Jonathan FOWLER, AFP
“Ebola got a head start on us,” said Anthony Banbury, head of the UN Mission for Ebola Emergency Response. “It is far ahead of us, it is running faster than us, and it is winning the race,” the Briton told the UN Security Council in New York, by remote link from UNMEER headquarters in Accra, Ghana.
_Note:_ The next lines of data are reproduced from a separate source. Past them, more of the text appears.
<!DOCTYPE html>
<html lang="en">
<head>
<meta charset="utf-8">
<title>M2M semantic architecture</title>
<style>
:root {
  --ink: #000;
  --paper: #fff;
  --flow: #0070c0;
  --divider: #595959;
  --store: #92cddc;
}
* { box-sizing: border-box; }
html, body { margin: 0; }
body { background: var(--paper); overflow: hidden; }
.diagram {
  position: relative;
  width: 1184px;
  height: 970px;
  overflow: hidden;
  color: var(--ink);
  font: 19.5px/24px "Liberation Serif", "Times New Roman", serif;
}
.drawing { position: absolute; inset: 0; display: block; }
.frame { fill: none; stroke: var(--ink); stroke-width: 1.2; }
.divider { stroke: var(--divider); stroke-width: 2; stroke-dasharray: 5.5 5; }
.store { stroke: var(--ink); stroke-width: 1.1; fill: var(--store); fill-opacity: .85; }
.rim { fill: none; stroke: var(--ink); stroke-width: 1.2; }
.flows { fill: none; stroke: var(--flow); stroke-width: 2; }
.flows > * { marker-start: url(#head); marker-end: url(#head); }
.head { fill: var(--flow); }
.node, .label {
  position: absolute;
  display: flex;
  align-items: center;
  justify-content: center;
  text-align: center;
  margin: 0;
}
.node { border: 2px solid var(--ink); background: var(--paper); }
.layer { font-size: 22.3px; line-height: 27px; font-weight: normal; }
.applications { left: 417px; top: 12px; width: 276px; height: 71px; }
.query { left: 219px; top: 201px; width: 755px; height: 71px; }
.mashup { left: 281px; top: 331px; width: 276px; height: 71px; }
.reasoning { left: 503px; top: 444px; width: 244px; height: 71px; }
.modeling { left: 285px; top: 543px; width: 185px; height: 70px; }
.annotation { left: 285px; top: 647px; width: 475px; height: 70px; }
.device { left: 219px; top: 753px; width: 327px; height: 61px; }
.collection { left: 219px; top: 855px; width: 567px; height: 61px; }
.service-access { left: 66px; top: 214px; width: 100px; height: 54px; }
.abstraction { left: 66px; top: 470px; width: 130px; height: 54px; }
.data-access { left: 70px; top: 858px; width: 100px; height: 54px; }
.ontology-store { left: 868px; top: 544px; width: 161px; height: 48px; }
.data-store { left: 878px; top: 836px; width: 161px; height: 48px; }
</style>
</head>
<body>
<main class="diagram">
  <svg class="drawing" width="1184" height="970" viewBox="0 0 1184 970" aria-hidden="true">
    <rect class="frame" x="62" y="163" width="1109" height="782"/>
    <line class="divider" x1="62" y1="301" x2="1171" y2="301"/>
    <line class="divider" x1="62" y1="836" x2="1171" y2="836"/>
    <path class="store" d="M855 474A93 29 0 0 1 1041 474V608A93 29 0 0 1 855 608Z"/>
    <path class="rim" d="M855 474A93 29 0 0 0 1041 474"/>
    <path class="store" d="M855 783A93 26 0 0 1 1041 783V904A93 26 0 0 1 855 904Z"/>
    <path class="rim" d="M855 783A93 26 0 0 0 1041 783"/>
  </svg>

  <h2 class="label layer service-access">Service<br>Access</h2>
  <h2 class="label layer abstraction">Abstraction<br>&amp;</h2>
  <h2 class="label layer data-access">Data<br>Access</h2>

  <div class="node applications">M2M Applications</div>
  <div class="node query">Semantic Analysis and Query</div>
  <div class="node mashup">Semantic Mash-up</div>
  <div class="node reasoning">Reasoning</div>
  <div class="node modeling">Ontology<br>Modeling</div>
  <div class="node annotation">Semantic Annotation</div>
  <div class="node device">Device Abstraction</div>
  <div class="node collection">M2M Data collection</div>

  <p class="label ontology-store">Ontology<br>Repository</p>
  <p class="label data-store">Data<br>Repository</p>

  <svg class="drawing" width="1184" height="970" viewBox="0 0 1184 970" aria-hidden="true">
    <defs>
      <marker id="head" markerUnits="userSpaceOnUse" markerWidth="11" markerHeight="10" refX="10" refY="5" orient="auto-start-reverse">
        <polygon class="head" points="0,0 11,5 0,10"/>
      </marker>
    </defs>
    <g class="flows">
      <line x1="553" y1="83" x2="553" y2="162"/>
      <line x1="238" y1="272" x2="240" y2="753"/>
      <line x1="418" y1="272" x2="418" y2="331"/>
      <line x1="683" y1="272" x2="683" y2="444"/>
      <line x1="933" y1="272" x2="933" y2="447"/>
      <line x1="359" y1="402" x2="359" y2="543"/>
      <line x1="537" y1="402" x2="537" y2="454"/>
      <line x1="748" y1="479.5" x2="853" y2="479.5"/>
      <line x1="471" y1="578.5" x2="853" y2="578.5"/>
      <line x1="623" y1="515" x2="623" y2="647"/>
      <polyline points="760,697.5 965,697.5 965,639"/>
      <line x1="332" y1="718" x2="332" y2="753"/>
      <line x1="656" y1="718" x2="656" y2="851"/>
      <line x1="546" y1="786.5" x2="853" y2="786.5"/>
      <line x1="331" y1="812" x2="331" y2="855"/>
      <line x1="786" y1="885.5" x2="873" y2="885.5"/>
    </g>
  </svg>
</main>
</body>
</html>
“If Ebola wins, we the peoples of the United Nations lose so very much,” he said. The UN official made his remarks as the World Health Organization said the Ebola infection rate could soon reach 10,000 a week as world leaders prepared to hold talks on the crisis at the United Nations. “We either stop Ebola now or we face an entirely unprecedented situation for which we do not have a plan,” Banbury stressed. He said that with infection rates rising exponentially every day, UNMEER will need 7,000 beds for treatment. “There’s much bad news about Ebola but the good news is we know how to stop it,” said Banbury. But to push back the spread “we must defeat Ebola and we must do it fast,” he said. WHO assistant director general Bruce Aylward, describing his figures as a working forecast, said the epidemic “could reach 5,000 to 10,000 cases per week by the first week of December.” The latest death toll is 4,447, from 8,914 recorded infection cases, Aylward said as the worst-ever Ebola outbreak spirals in the three hardest-hit countries of Liberia, Sierra Leone and Guinea. The WHO has called current Ebola outbreak the most severe in modern times. On Monday, US President Barack Obama and UN Secretary General Ban Ki-moon called for the international campaign against the haemorrhagic virus, which is killing seven out of every ten people infected, to be intensified. Governments in west Africa have been scrambling to contain the epidemic, with patients in the Liberian capital describing devastating scenes as patients struggled to survive during a strike by health workers. A 56-year-old Sudanese doctor who had worked as a UN volunteer in Liberia died of Ebola late Monday after arriving in Germany last week for treatment. Outside west Africa, medical staff have also been particularly at risk during the crisis, with at least two cases of contamination reported despite stringent safety protocols. Meanwhile, a nurse in the city of Dallas, Texas, Nina Pham, said she was “doing well” after catching the virus while caring for a Liberian Ebola patient, but authorities warned 76 workers may have been exposed during his 10-day stay in the hospital. Spanish nurse Teresa Romero, 44, is thought to have caught Ebola while treating an elderly missionary who was infected in Sierra Leone and died on September 25.